What should tribal governments be thinking about when they go to allocate these new funds?
While increasing numbers of tribes are able to engage in progressively effective development efforts, the legacies of poverty and disempowerment have left many others with severe deficits of basic management and administrative capacity. Yet, to maximize the contributions that ARPA funding can make to their communities, tribal governments will need to establish and use the tools of effective strategic planning, organizational development and restructuring, project selection, and project management. And they will need to do so quickly.
Key steps in the identification of projects and programs that need and warrant ARPA funding include setting priorities, assessing feasibility, appraising feasibility and costs against priorities, and then determining which projects and programs to pursue.
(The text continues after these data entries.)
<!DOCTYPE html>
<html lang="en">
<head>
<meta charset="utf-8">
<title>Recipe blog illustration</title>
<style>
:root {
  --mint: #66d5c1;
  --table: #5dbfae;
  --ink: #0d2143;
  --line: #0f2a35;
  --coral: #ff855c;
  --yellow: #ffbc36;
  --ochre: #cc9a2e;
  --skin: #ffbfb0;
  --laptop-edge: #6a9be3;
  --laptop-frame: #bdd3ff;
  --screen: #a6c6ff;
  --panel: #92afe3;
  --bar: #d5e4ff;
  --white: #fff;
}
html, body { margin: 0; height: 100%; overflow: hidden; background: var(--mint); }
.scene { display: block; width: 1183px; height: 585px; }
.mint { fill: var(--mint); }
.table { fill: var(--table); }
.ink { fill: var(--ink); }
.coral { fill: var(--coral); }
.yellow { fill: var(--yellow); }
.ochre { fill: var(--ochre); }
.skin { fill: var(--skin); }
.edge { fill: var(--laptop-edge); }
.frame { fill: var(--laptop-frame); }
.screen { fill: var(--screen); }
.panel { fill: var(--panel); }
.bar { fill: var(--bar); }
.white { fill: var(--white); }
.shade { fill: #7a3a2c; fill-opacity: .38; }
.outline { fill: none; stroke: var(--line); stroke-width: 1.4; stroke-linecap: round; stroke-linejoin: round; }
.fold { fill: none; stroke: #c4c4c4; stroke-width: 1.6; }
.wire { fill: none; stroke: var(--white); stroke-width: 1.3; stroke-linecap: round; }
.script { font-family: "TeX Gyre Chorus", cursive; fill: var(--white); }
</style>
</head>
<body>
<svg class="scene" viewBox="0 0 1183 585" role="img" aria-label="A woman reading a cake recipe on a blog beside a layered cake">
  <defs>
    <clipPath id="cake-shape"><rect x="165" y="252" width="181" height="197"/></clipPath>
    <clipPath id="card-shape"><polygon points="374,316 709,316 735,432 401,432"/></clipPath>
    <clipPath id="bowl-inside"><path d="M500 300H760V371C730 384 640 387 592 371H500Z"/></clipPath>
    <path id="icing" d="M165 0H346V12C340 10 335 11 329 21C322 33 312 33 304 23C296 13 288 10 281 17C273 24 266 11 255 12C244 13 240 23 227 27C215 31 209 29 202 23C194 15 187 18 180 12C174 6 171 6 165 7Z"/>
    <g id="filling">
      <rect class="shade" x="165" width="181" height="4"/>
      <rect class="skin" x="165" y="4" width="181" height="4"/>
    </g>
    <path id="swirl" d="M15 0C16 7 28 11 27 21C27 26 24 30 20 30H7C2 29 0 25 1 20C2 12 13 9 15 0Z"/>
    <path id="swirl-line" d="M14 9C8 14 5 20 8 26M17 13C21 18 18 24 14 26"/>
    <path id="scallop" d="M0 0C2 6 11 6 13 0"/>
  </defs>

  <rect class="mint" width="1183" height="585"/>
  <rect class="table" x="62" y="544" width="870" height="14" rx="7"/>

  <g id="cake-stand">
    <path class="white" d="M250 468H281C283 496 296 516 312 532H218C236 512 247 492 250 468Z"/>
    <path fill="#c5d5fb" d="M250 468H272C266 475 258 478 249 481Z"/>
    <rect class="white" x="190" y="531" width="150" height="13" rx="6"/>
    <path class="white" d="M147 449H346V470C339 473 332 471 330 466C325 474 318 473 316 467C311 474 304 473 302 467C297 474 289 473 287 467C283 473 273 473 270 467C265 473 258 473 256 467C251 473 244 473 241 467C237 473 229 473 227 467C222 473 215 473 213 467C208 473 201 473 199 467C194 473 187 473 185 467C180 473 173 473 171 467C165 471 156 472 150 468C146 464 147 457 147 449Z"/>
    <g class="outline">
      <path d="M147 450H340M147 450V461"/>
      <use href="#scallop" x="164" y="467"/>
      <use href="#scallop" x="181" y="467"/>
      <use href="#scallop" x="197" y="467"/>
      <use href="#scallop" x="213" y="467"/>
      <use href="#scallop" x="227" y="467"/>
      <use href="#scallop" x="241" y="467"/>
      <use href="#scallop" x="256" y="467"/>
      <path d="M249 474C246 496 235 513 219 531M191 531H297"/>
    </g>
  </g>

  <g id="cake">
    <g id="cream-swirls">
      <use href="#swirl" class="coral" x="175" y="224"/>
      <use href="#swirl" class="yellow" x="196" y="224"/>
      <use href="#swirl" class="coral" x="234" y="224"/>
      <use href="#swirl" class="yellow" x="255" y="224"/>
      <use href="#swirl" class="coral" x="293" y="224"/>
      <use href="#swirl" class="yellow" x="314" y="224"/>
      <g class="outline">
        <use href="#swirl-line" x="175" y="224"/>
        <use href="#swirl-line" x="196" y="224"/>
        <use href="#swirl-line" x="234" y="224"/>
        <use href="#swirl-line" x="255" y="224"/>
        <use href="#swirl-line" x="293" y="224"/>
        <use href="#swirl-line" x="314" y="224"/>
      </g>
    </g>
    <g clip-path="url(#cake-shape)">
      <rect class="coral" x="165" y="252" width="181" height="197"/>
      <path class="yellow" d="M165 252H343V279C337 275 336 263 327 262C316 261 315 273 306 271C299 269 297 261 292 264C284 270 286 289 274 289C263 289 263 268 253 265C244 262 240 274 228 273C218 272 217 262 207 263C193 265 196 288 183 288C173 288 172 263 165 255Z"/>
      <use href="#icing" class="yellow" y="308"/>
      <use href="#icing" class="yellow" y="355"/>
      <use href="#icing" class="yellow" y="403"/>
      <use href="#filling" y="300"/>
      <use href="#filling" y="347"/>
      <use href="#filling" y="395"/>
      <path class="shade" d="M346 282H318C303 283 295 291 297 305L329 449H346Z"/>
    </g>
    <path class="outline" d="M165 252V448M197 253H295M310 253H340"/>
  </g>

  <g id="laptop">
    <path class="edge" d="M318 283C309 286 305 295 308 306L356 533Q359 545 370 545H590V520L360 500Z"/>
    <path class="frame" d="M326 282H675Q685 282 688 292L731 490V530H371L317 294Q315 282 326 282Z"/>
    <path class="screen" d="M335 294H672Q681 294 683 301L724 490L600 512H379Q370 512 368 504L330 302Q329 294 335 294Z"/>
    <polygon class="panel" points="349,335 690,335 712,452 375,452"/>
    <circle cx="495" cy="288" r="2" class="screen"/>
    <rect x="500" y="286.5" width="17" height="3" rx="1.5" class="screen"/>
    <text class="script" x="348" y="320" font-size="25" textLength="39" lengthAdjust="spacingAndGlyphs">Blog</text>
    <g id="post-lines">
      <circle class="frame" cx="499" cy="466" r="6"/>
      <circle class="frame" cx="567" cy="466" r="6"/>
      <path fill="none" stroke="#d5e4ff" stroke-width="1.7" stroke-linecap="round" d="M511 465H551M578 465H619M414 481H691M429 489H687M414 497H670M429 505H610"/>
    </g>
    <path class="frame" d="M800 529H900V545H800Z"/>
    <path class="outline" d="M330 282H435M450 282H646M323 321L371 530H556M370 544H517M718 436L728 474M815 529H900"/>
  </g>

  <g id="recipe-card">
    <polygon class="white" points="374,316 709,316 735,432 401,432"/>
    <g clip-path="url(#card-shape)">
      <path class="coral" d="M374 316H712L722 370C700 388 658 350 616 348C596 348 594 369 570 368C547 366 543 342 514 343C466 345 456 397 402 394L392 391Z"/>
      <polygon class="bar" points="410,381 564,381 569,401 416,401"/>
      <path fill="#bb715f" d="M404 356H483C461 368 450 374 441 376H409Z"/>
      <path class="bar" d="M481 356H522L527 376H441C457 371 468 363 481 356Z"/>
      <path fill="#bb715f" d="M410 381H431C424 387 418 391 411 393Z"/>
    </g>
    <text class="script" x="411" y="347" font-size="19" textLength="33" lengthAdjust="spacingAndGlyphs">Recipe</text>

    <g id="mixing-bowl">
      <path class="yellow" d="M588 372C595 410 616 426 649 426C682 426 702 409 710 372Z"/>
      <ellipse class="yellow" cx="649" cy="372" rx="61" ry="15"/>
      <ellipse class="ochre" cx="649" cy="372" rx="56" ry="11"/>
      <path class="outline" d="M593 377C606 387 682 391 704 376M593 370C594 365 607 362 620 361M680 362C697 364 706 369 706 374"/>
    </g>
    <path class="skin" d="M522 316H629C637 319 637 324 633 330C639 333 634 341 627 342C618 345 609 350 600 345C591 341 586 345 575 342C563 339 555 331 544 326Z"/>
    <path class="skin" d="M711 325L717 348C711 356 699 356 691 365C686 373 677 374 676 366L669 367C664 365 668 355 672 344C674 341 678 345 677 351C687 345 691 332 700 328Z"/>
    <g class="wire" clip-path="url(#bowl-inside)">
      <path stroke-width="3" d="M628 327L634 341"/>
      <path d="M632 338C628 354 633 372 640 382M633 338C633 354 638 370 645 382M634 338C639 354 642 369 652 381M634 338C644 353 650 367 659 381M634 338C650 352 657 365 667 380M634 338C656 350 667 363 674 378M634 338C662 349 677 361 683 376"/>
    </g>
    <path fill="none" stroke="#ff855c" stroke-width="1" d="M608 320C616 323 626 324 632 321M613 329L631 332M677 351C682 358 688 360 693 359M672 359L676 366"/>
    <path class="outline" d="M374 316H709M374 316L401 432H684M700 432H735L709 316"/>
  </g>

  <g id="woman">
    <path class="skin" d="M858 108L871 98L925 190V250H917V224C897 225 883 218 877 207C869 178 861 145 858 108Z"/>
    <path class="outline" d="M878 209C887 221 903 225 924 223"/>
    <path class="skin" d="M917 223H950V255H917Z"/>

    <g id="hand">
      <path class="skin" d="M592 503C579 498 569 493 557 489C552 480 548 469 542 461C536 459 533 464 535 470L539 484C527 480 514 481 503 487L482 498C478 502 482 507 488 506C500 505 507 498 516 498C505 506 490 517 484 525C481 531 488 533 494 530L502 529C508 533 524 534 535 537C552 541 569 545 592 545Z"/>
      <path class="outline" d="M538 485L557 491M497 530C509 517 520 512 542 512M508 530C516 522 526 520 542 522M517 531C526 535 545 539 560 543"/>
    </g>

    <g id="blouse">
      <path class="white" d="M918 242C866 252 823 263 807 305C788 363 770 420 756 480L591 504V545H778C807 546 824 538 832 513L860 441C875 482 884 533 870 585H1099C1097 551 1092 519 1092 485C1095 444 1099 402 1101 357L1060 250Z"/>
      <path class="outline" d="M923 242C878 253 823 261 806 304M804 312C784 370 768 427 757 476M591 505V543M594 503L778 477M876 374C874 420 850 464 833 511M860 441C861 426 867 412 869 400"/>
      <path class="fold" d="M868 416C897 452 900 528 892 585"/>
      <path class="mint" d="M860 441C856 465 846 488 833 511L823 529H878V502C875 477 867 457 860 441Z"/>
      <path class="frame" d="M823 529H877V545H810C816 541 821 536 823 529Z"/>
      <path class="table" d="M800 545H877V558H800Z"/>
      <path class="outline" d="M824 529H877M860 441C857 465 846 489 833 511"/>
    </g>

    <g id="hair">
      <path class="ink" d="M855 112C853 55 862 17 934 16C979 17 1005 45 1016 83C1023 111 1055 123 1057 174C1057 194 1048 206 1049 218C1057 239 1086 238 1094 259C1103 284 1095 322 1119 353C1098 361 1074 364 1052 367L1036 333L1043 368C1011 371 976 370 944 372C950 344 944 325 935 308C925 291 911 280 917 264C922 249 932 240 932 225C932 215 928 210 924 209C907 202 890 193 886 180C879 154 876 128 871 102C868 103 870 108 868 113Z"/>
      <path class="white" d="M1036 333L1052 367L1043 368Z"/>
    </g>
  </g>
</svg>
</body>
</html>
For infrastructure projects, in particular, key steps in project management will include establishing budgets and engineering-informed project timetables, hiring contractors and consultants (architects, construction firms, specialized legal assistance, etc.), monitoring progress, adjusting plans and budgets as needed, conducting mid-stream and final inspections of completed projects against established standards, and planning for and funding long-term maintenance and upkeep.
In addition, as many tribes have learned, the components of sound spending and management systems (whether for infrastructure or service programs) often can require tribes to take major organizational steps. These can range from shifting the management of responsibilities over education, human resources, natural resource management, economic development, etc., out of tribal council subcommittees and into full-blown departments, to even changing a tribe’s constitution.